Pittman worked 28 years in college coaching without an agent. A friend named Brandon Adams, who lives in Fayetteville, recommended Henry to him this fall.
“I talked to Judy one night on my way home from work,” Pittman said. “It was pretty late. The way she is and the way she talked and the people that she felt like she knew that she could get in contact with about the Arkansas job, I felt like it was my only chance that I could get the job. To be perfectly 100% honest, without Judy Henry, I don’t believe there’s any way in the world I would have got this job.”
Pittman said when they hung up, Henry went to work.
“I guess she was sort of like the team we want to be — she was relentless,” Pittman said. “And the next thing I know, I’m involved, which I certainly wasn’t before. She believed in me, and I could feel it on the phone.”
Yurachek; deputy athletic director Jon Fagg; and Steve Cox, a UA board of trustee member and ex-Arkansas kicker, comprised the three-man search team. While Pittman’s name came up early in the search — with the weighty backing of a large group of former Razorback offensive linemen — the trio flew from the East Coast to the Gulf Coast to the Pacific Northwest interviewing candidates while Pittman, in his fourth season with the Georgia Bulldogs, was preparing for an appearance in the SEC Championship Game.
Henry stayed on the offensive for Pittman and caught Yurachek’s ear.
“Obviously, Judy has a passion for the state of Arkansas and understands the state and the University of Arkansas and understands her client,” Yurachek said. “She thought Sam would be a great fit for a head coach at the University of Arkansas.
“She was persistent in continuing to keep his name in front of me and on my mind. But she wasn’t … overzealous. She did it in the right manner. It wasn’t like every day she was calling and pounding me. She picked her moments and her spots to make sure that Sam was always kind of on our list.”
Henry said Yurachek was receptive from the start.

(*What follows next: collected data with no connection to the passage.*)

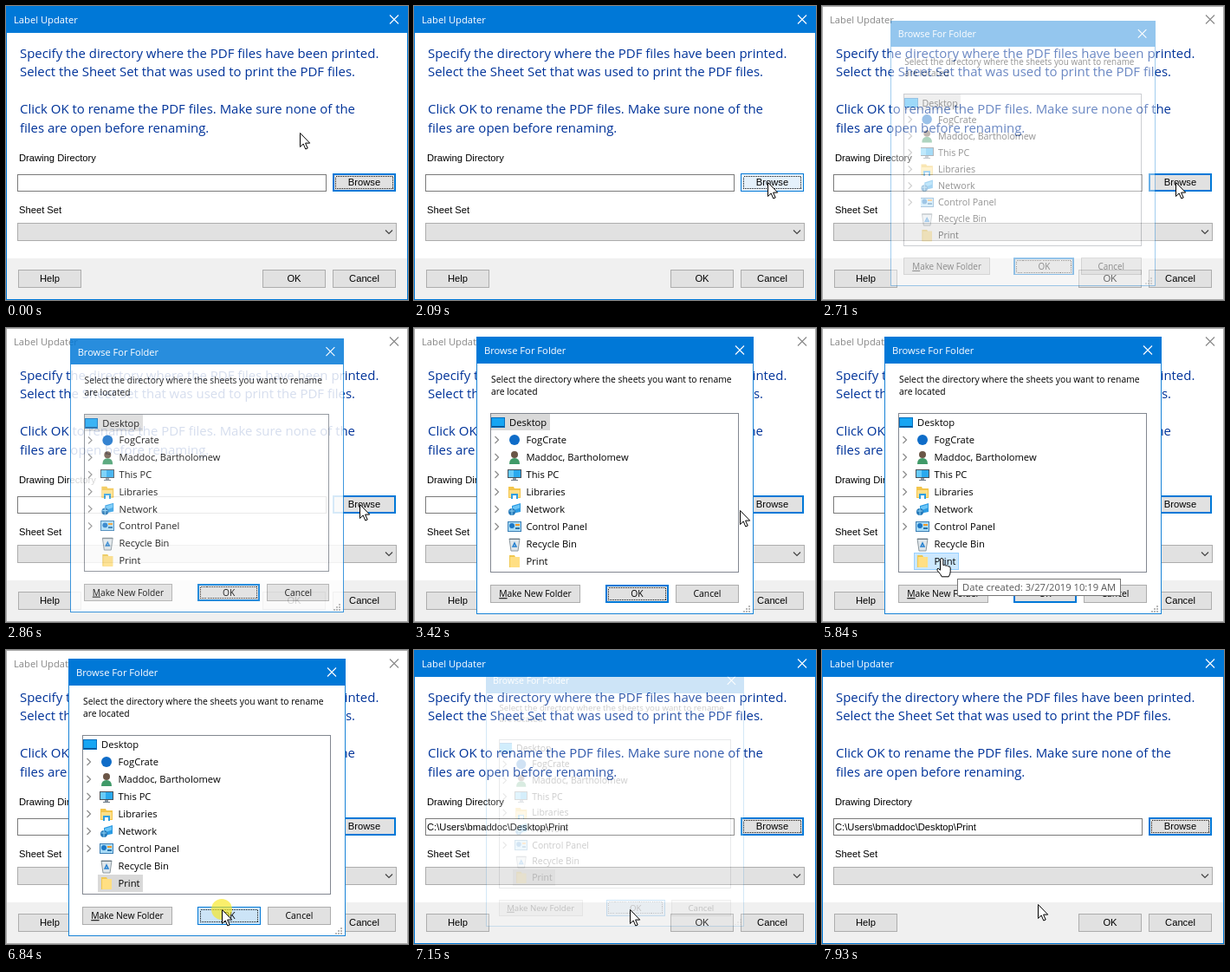
These frames come from a looping animation (464x339 px, 8000 ms). An HTML page:

```html
<!DOCTYPE html>
<html lang="en">
<head>
<meta charset="utf-8">
<title>Browse for a folder</title>
<style>
  html, body { margin: 0; width: 100%; height: 100%; overflow: hidden; background: #fff; }
  svg { display: block; width: 464px; height: 339px; }
  text { white-space: pre; }
  rect { shape-rendering: crispEdges; }
  .ui { font-family: "Open Sans", sans-serif; font-size: 11.2px; }
  .head { font-size: 14.95px; fill: #039; }
  .small { font-size: 10.35px; }
  .form { font-family: "Liberation Sans", Arial, sans-serif; font-size: 11.2px; }
  .mid { text-anchor: middle; }
</style>
</head>
<body>
<svg id="stage" viewBox="0 0 464 339"></svg>
<script>
const LOOP = 8000, BLUE = '#0078d7';

// Markup helpers
const rect = (x, y, w, h, fill, extra = '') =>
  `<rect x="${x}" y="${y}" width="${w}" height="${h}" fill="${fill}" ${extra}/>`;
const box = (x, y, w, h, fill, stroke, extra = '') =>
  rect(x + .5, y + .5, w - 1, h - 1, fill, `stroke="${stroke}" ${extra}`);
const line = (d, stroke, width = 1) =>
  `<path d="${d}" fill="none" stroke="${stroke}" stroke-width="${width}"/>`;
const shape = (d, fill, extra = '') => `<path d="${d}" fill="${fill}" ${extra}/>`;
const text = (x, y, s, cls = 'ui', extra = '') =>
  `<text x="${x}" y="${y}" class="${cls}" ${extra}>${s}</text>`;
const button = (x, y, w, h, label, cls, id = '') =>
  `<g id="${id}">${box(x, y, w, h, '#e1e1e1', '#adadad', 'class="face"')}` +
  box(x + 1, y + 1, w - 2, h - 2, 'none', BLUE, 'class="ring" visibility="hidden"') +
  box(x + 3, y + 3, w - 6, h - 6, 'none', '#111', 'class="focus" stroke-dasharray="1" visibility="hidden"') +
  text(x + w / 2, y + h / 2 + 3.7, label, cls + ' mid') + '</g>';
const cross = (x, y, id) =>
  `<path id="${id}" d="M${x - 5},${y - 5}l10,10m0,-10l-10,10" fill="none" stroke="#fff" stroke-width="1.1"/>`;

// 16 x 16 tree icons
const monitor = rect(0, 2, 16, 10, '#49515a') + rect(1, 3, 14, 8, '#2aa9ee') +
  rect(1, 3, 6, 8, '#67cbfa') + rect(6, 12, 4, 2, '#8a98a5') + rect(4, 14, 8, 1, '#6d7a86');
const folder = shape('M2,1h6l1,2h5v12h-12z', '#f0c850') + shape('M3,3h11v12h-11z', '#ffdf83');
const icons = {
  desktop: rect(0, 2, 16, 12, '#0a6fbd') + rect(1, 3, 14, 10, '#16a5f3') + rect(1, 12, 14, 1, '#0b4f8a'),
  cloud: '<circle cx="8" cy="8" r="6" fill="#0f6cc8"/>',
  user: '<circle cx="8" cy="5" r="4" fill="#6b5647"/>' + shape('M2,16q0,-7 6,-7t6,7z', '#3f9a68'),
  pc: monitor,
  library: shape('M1,2h6l1,2h7v11h-14z', '#f3c54b') + rect(2, 6, 12, 8, '#ffe08a') +
    rect(4, 10, 8, 6, '#2f9fe0') + rect(6, 12, 4, 4, '#fff'),
  network: shape('M5,4l10,-3v10l-10,2z', '#2b9be3') + shape('M6,5l8,-2.5v4l-8,3z', '#6cc6f7') +
    '<circle cx="5" cy="11" r="4" fill="#2478b8"/>' + line('M2,10h6m-3,-3v8', '#8fd3f5'),
  panel: rect(0, 2, 16, 12, '#3b7fb5') + rect(1, 3, 14, 10, '#a9dcf7') +
    '<circle cx="5" cy="7" r="3" fill="#1b77c5"/>' + rect(9, 5, 5, 2, '#f39a2b') + rect(9, 9, 5, 2, '#2874ad'),
  bin: shape('M2,2h12l-2,14h-8z', '#dfe6ea', 'stroke="#8b979f"') + line('M2,2.5h12', '#6d7a83') +
    line('M6,11l2,-4l2,4z', '#2580cf', 1.5),
  folder
};
const rows = [
  ['desktop', 'Desktop'], ['cloud', 'FogCrate'], ['user', 'Maddoc, Bartholomew'], ['pc', 'This PC'],
  ['library', 'Libraries'], ['network', 'Network'], ['panel', 'Control Panel'], ['bin', 'Recycle Bin'],
  ['folder', 'Print']
];
const tree = rows.map(([icon, label], i) => {
  const y = 109 + 20 * i;
  const chevron = i > 0 && i < 7 ? line(`M93.5,${y - 4}l4,4l-4,4`, '#8a8a8a', 1.2) : '';
  return `${chevron}<g transform="translate(${i ? 108 : 89},${y - 8})">${icons[icon]}</g>` +
    text(i ? 129.5 : 110, y + 4, label);
}).join('');

const mainWindow =
  box(0, 0, 464, 339, '#fff', BLUE, 'id="frame"') +
  rect(1, 291, 462, 47, '#f0f0f0') + rect(0, 0, 464, 31, BLUE, 'id="bar"') +
  text(9, 20, 'Label Updater', 'ui', 'id="caption"') + cross(448, 15.5, 'close') +
  ['Specify the directory where the PDF files have been printed.',
   'Select the Sheet Set that was used to print the PDF files.', '',
   'Click OK to rename the PDF files. Make sure none of the',
   'files are open before renaming.'].map((s, i) => text(16, 60 + 21.4 * i, s, 'ui head')).join('') +
  text(15, 179, 'Drawing Directory', 'form') + box(13, 194, 357, 20, '#fff', '#7a7a7a') +
  text(15, 208, 'C:\\Users\\bmaddoc\\Desktop\\Print', 'form', 'id="path"') +
  button(377, 193, 73, 21, 'Browse', 'form', 'browse') +
  text(15, 239, 'Sheet Set', 'form') + box(13, 250, 438, 21, '#e1e1e1', '#adadad') +
  line('M438,258.5l4,4l4,-4', '#444', 1.2) +
  button(14, 304, 73, 21, 'Help', 'form') + button(296, 304, 73, 21, 'OK', 'form') +
  button(377, 304, 73, 21, 'Cancel', 'form');

let grip = '';
for (let i = 0; i < 3; i++)
  for (let j = 0; j <= i; j++) grip += rect(386 - 3 * j, 320 + 3 * i, 2, 2, '#b8b8b8');

const dialog = '<g id="dialog">' +
  box(72, 10, 320, 320, '#fff', '#1883d7') + rect(72, 10, 320, 31, BLUE) +
  text(81, 30, 'Browse For Folder', 'ui', 'fill="#fff"') + cross(376, 25.5, 'dialogClose') +
  text(89, 63, 'Select the directory where the sheets you want to rename', 'ui small') +
  text(89, 76.5, 'are located', 'ui small') + box(88, 98, 287, 184, '#fff', '#828790') +
  rect(89, 99, 68, 19, '#d9d9d9', 'id="desktopRow"') +
  box(106, 259, 52, 20, '#fff', '#fff', 'id="printRow"') + tree +
  button(88, 296, 104, 21, '<tspan text-decoration="underline">M</tspan>ake New Folder', 'ui small') +
  button(221, 296, 73, 21, 'OK', 'ui small', 'ok') +
  button(302, 296, 73, 21, 'Cancel', 'ui small') + grip + '</g>';

const tooltip = '<g id="tip">' + box(156, 289, 189, 20, '#fff', '#767676') +
  text(162, 303, 'Date created: 3/27/2019 10:19 AM', 'ui', 'fill="#575757"') + '</g>';

const outline = 'stroke="#000" stroke-linejoin="round"';
const pointer = '<g id="pointer"><circle id="click" r="12" fill="#f8e71c" fill-opacity=".65"/>' +
  shape('M.5,.5v16l3.7,-3.5l2.6,6l2.4,-1l-2.6,-5.9h5.1z', '#fff', outline + ' id="arrow"') +
  shape('M-1.5,.5q0,-2 1.7,-2t1.7,2v6q1.5,-1 3,.6q1.6,-.8 2.7,.7q2.6,-.3 2.6,2v4q0,3 -2,6h-8' +
    'q-1,-3 -5,-7q-1,-2.5 1,-2.6l2.3,2z', '#fff', outline + ' id="hand"') + '</g>';

document.getElementById('stage').innerHTML = mainWindow + dialog + tooltip + pointer;

const el = id => document.getElementById(id);
const set = (node, attrs) => { for (const k in attrs) node.setAttribute(k, attrs[k]); };
const show = (node, on) => set(node, { visibility: on ? 'visible' : 'hidden' });
const paint = (id, fill, stroke, ring, focus) => {
  const part = name => el(id).querySelector('.' + name);
  set(part('face'), { fill, stroke });
  show(part('ring'), ring);
  show(part('focus'), focus);
};

// Progress in n equal jumps, the first at `from` and the last at `to`
const SLACK = 10;
const steps = (t, from, to, n) => {
  const k = Math.floor((t - from + SLACK) / ((to - from) / (n - 1))) + 1;
  return Math.max(0, Math.min(n, k)) / n;
};
const smooth = p => p * p * (3 - 2 * p);
const moves = [
  [1080, 1850, 11, 391, 200, smooth],
  [1940, 2090, 3, 408, 203, p => p * (2 - p)],
  [3330, 4210, 12, 135, 266, p => p ** 1.2],
  [5840, 6610, 11, 249, 299, smooth],
  [7840, 7930, 2, 249, 293, p => p]
];
function pointerAt(t) {
  let x = 339, y = 146;
  for (const [from, to, n, endX, endY, ease] of moves) {
    const p = ease(steps(t, from, to, n));
    x += (endX - x) * p;
    y += (endY - y) * p;
  }
  return [Math.round(x), Math.round(y)];
}

function draw(t) {
  const between = (a, b) => t >= a && t < b;
  const [x, y] = pointerAt(t);

  const active = !between(2630, 7070);
  set(el('bar'), active ? { x: 0, y: 0, width: 464, height: 31, fill: BLUE }
    : { x: 1, y: 1, width: 462, height: 30, fill: '#fff' });
  set(el('frame'), { stroke: active ? BLUE : '#aaa' });
  set(el('caption'), { fill: active ? '#fff' : '#888' });
  set(el('close'), { stroke: active ? '#fff' : '#888' });
  show(el('path'), t >= 7150);

  const overBrowse = t < 2630 && x >= 377 && y >= 193;
  if (overBrowse) paint('browse', t >= 2550 ? '#cce4f7' : '#e5f1fb', BLUE, false, true);
  else paint('browse', '#e1e1e1', BLUE, true, active);

  // The dialog grows while fading in and shrinks while fading out
  const opened = 1 - (1 - steps(t, 2630, 3030, 6)) ** 2;
  const visible = opened * (1 - steps(t, 7070, 7230, 3));
  set(el('dialog'), {
    opacity: visible ** 1.5,
    transform: `translate(232 169.5) scale(${.9 + .1 * visible}) translate(-232 -169.5)`
  });

  const onPrint = t >= 4200 && x < 158 && y < 278;
  const [rowFill, rowEdge] = t >= 6840 ? ['#d9d9d9', '#d9d9d9']
    : t >= 5310 ? ['#cce8ff', onPrint ? '#99d1ff' : '#cce8ff']
    : onPrint ? ['#e5f3ff', '#e5f3ff'] : ['#fff', '#fff'];
  set(el('printRow'), { fill: rowFill, stroke: rowEdge });
  set(el('desktopRow'), { opacity: t < 5310 ? 1 : 0 });

  const overOk = t >= 5840 && x >= 221 && y >= 296;
  if (t >= 6840) paint('ok', '#cce4f7', BLUE, false, true);
  else if (overOk) paint('ok', '#e5f1fb', BLUE, false, false);
  else paint('ok', '#e1e1e1', BLUE, true, t < 5310);

  set(el('tip'), { opacity: onPrint ? steps(t, 4210, 4360, 3) : 0 });
  set(el('pointer'), { transform: `translate(${x} ${y})` });
  show(el('click'), between(2550, 2710) || between(5140, 5310) || between(6840, 7070));
  show(el('hand'), onPrint);
  show(el('arrow'), !onPrint);
}

const start = performance.now();
function frame() {
  draw((performance.now() - start) % LOOP);
  requestAnimationFrame(frame);
}
draw(0);
requestAnimationFrame(frame);
</script>
</body>
</html>
```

“From my perspective it was a win, win, win, win all the way around the circle,” she said. “There was no downside. That’s what I tried to convey to everybody, including Hunter, that this was a positive. A 360-degree positive. There was not a downside for the UA, not a downside for Sam and Jamie.”
The day after Georgia’s loss to No. 1 LSU in Atlanta, the search team huddled with Pittman and came to an agreement.
Henry said Pittman, who was low-key effusive and fighting back tears at the same time during his introductory news conference, is authentic.
“I know that it was genuine and I know those were tears of happiness and a recognition that his hard work was being recognized, and I think his gratitude was probably shown in his tears as well,” Henry said. “He is a very gracious man, and it’s very exciting to see him interact with everybody at the university because he has a genuine respect for people, like he talked about, and the traditions and the program at Arkansas.”
Pittman signed a five-year deal that will pay him $3 million per year with an incentive structure, but also a buyout formula that would pay Pittman less money if he is fired with a record below .500.
“It was more important to Coach Pittman to earn his salary than to be paid to leave,” Henry said.
She has taken note of the exorbitant buyouts being doled out for underperforming coaches, such as Bret Bielema and Chad Morris in Arkansas’ recent past.
“There’s something wrong with that business model, the way the coaching world operates,” Henry said. “And it did not fit his work ethic. And so we wanted him to be incentivized for doing well rather than paid to go away.”
Said Pittman about the buyout language: “I’m not planning on getting fired, so I’m really not concerned about it to be honest with you.”
Pittman has logged roughly four hours of sleep per night in the two weeks since he’s accepted the Hogs’ head coaching reins, but he’s still grateful for having landed the job and having Henry working on his behalf.
“She has a very unique way of talking to people, and people listen to her,” Pittman said. “So I’ll say this, she was outstanding in the deal. And again, to reiterate, I just don’t feel like I could have gotten the job without her.”